Backlog Military History Reading List – Part 1

2016_01_08_books_2As promised earlier, here’s the first part of the 2016 reading plan, along with a short blurb as to why each book made the cut.

After all, there will still be a backlog of books when 2017 rolls around. I know I’ll add to this as the year goes on, so if you have any recommendations for new military history books, please send them my way! Anyway, here’s part one, in which you may detect a Kursk theme:

  1. Stalin’s Favorite: The Combat History of the 2nd Guards Tank Army from Kursk to Berlin: Volume 1: January 1943-June 1944 by Igor Nebolsin — This is the only Soviet unit history I’ve ever seen in English and is part of the Russian language scholarship on the Great Patriotic War that is finally making its way into English. Other books that have made the cut for English language translation have been very promising The Viaz’ma Catastrophe and Demolishing the Myth are some examples). FINISHED – Review Pending

  2. The Battle of Kursk By David M. Glantz and Jonathan M. House — This is still the best single volume history of the entire battle, covering both the fighting on both the northern and southern shoulders of the salient. My last read was almost a decade ago, so I thought a review before diving into the next two books might be in order. FINISHED – Review Pending

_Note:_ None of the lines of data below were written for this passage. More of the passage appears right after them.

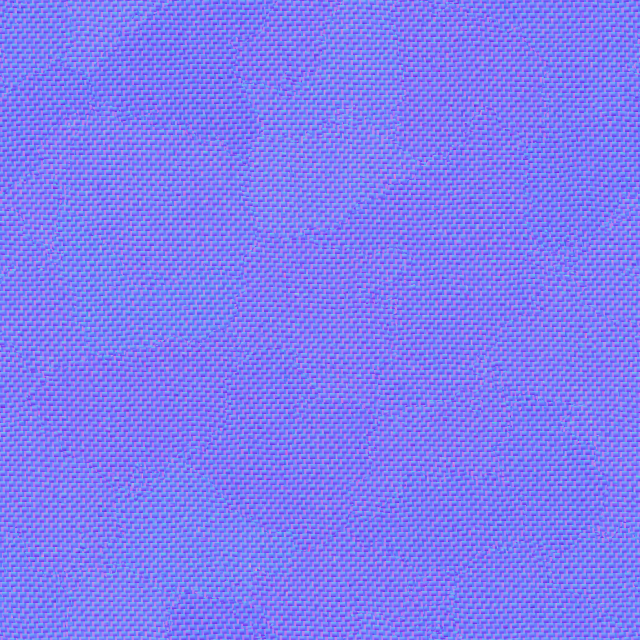
Reproduce this texture map procedurally as a Shadertoy shader.

```glsl
// Tangent-space normal map of plain-woven cloth with shifted, worn patches.
#define THREADS vec2(144.0, 128.0) // warp and weft threads, both even
#define PATCHES 5.0                // patch cells along each side
#define PATCH_WARP 0.11            // raggedness of patch outlines
#define PATCH_TURN 0.04            // thread skew inside a patch
#define PATCH_TILT 0.085           // surface lean inside a patch
#define WARP_WIDTH 0.98            // visible width of a raised warp thread
#define WARP_SLOPE vec2(-0.24, 0.41)
#define WEFT_SLOPE vec2(-0.47, 0.41)
#define FIBRE 0.17                 // strength of fibre grain
#define WEAR 0.08                  // share of frayed crossings
#define SAMPLES 3                  // subsamples along each pixel side

vec2 hash2(vec2 p) {
    vec3 q = fract(p.xyx * vec3(0.1031, 0.1030, 0.0973));
    q += dot(q, q.yzx + 33.33);
    return fract((q.xx + q.yz) * q.zy);
}

// Value noise that wraps after a whole number of cells.
vec2 wrapNoise(vec2 uv, vec2 cells) {
    vec2 p = uv * cells, i = floor(p), f = fract(p);
    f = f * f * (3.0 - 2.0 * f);
    vec2 a = hash2(mod(i, cells));
    vec2 b = hash2(mod(i + vec2(1, 0), cells));
    vec2 c = hash2(mod(i + vec2(0, 1), cells));
    vec2 d = hash2(mod(i + 1.0, cells));
    return mix(mix(a, b, f.x), mix(c, d, f.x), f.y);
}

// Nearest patch: xy = vector from its centre, zw = its random values.
vec4 findPatch(vec2 uv) {
    vec2 wobble = wrapNoise(uv, vec2(9.0)) - 0.5;
    wobble += 0.35 * (wrapNoise(uv, vec2(47.0)) - 0.5);
    wobble += 0.15 * (wrapNoise(uv, vec2(150.0)) - 0.5);
    vec2 p = (uv + PATCH_WARP * wobble) * PATCHES;
    vec2 base = floor(p);
    vec4 nearest = vec4(0.0);
    float best = 1e3;
    for (int y = -1; y <= 1; y++)
    for (int x = -1; x <= 1; x++) {
        vec2 id = base + vec2(x, y);
        vec2 key = mod(id, PATCHES);
        vec2 away = p - id - hash2(key + 7.0);
        float d = dot(away, away);
        if (d < best) {
            best = d;
            nearest = vec4(away / PATCHES, hash2(key + 31.0));
        }
    }
    return nearest;
}

vec3 weaveNormal(vec2 uv) {
    // Each patch shifts and skews the threads about its centre.
    vec4 area = findPatch(uv);
    vec2 lean = area.zw - 0.5;
    vec2 p = (uv + PATCH_TURN * lean.x * vec2(-area.y, area.x)) * THREADS;
    p += 2.0 * area.wz + 0.4 * (wrapNoise(uv, vec2(23.0)) - 0.5);
    vec2 cloth = p / THREADS;

    // Alternate crossings lift the warp above the weft.
    vec2 id = mod(floor(p), THREADS);
    vec2 local = fract(p);
    vec2 rnd = hash2(id + 101.0);
    float raised = 1.0 - mod(id.x + id.y, 2.0);
    float side = abs(local.x - 0.5) * 2.0;
    float width = WARP_WIDTH + 0.16 * (rnd.x - 0.5);
    float warp = raised * (1.0 - smoothstep(width - 0.06, width + 0.06, side));

    // Warp bends left to right, weft bends bottom to top.
    float across = smoothstep(0.4, 0.6, local.x + 0.12 * (rnd.y - 0.5));
    vec2 warpTilt = vec2(mix(WARP_SLOPE.x, WARP_SLOPE.y, across),
                         0.1 * (local.y - 0.5));
    float rise = smoothstep(0.0, 1.0, local.y);
    vec2 weftTilt = vec2(-0.07 + 0.08 * (0.5 - local.x),
                         mix(WEFT_SLOPE.x, WEFT_SLOPE.y, rise));
    vec2 tilt = mix(weftTilt, warpTilt, warp);
    tilt *= 0.87 + 0.3 * rnd.y;

    // Fibre grain runs along the visible thread, stronger where frayed.
    vec2 alongWeft = wrapNoise(cloth, THREADS * vec2(1.0, 3.0)) - 0.5;
    vec2 alongWarp = wrapNoise(cloth, THREADS * vec2(3.0, 1.0)) - 0.5;
    float frayed = step(1.0 - WEAR, hash2(id + 211.0).x);
    tilt += FIBRE * (1.0 + 2.0 * frayed) * mix(alongWeft, alongWarp, warp);

    // Broad lean of each patch.
    tilt += PATCH_TILT * lean;
    return vec3(tilt, sqrt(max(0.0, 1.0 - dot(tilt, tilt))));
}

void mainImage(out vec4 fragColor, in vec2 fragCoord) {
    vec3 total = vec3(0.0);
    for (int y = 0; y < SAMPLES; y++)
    for (int x = 0; x < SAMPLES; x++) {
        vec2 jitter = (vec2(x, y) + 0.5) / float(SAMPLES) - 0.5;
        total += weaveNormal((fragCoord + jitter) / iResolution.xy);
    }
    vec3 normal = total / float(SAMPLES * SAMPLES);
    fragColor = vec4(normal * 0.5 + vec3(0.5, 0.5, 0.495), 1.0);
}
```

  3. Demolishing the Myth: The Tank Battle at Prokhorovka, Kursk, July 1943: An Operational Narrative by Valeriy Zamulin — The author was a staff member of the Prokhorovka Battlefield State Museum and published in Russia in 2005. This is one of the primary current references on Prokhorovka, containing insights about the terrain and how it influenced the fighting found nowhere else.

  4. Kursk: The Battle of Prokhorovka by Christopher A. Lawrence — The big book of Prokhorovka which contains a wealth of detail not found in other books on Kursk.  Every division fighting gets a level of focus normally reserved for GD and the SS divisions.

  5. Guns Against the Reich: Memoirs of an Artillery Officer on the Eastern Front by Petr Mikhin — This is one of the better memoirs to come out of Russia lately, written by an artillery officer that fought at Kursk.

  6. Decision in the Ukraine, Summer 1943: II. SS and III. Panzerkorps by George M. Nipe — This is Nipe’s second book, following Last Victory in Russia: The SS-Panzerkorps and Manstein’s Kharkov Counteroffensive, February-March 1943 and preceding Blood, Steel and Myth: The II.SS-Panzer-Korps and the Road to Prochorowka. The book covers the fighting at Prokhorovka, but also deals with the fighting along the Mius river which followed immediately afterwards. The SS love is strong, but it covers territory otherwise neglected in English.

  7. Panzer Battles: A Study of the Employment of Armor in the Second World War by F .W. Von Mellenthin – This is one of the standard post war German accounts of fighting on the Eastern Front and it’s been a while since I read it. I’m very interested to see how it’s aged in light of more recent scholarship.

  8. Red Army Tank Commanders: The Armored Guards by Richard N. Armstrong — This is a set of biographical essays about the generals that would lead Red Army Tank Armies to victory, sort of a who’s who of Soviet armored leadership.

  9. The Wages of Destruction: The Making and Breaking of the Nazi Economy by Adam Tooze — I discovered this book through reading David Stahel’s series of books on Barbarossa here, here, here and here. My good friend Bill Pilon (his highly recommended book blog is here) then hooked me up with a copy, so it seems I’m fated to tackle this one.

  10. Panzer Tactics: German Small-Unit Armor Tactics in World War II by Wolfgang Schneider — I acquired this in one of Amazon’s periodic $0.99 kindle book sales, which haven’t helped with reducing the book backlog! It’s a study of German armor doctrine at the company and battalion level, which will provide some context to the armor clashes and the large positive exchange ratios the Germans managed in 1943.


Beyond this list there are are three books I’d like to pick up to supplement the Kursk theme and two more I’d love to get a hold of at some point.

And the two books for the longer term:

  • Kursk 1943: A Statistical Analysis by Anders Frankson and Niklas Zetterling — This is a numbers and analysis book rather than a narrative history, so appeals to my numbers geek / conflict simulation side. It’s an important cornerstone to the current round of Kursk reinterpretation, although much of its analysis is incorporated into more recent books.
  • The Battle for Kursk 1943: The Soviet General Staff Study by David M. Glantz and Harold S. Orenstein — One of the series of translated Soviet General Staff studies on various operations of the Great Patriotic War, this as an honest assessment of the fighting as the Soviets saw it.If I’m missing any appropriate books, let me know!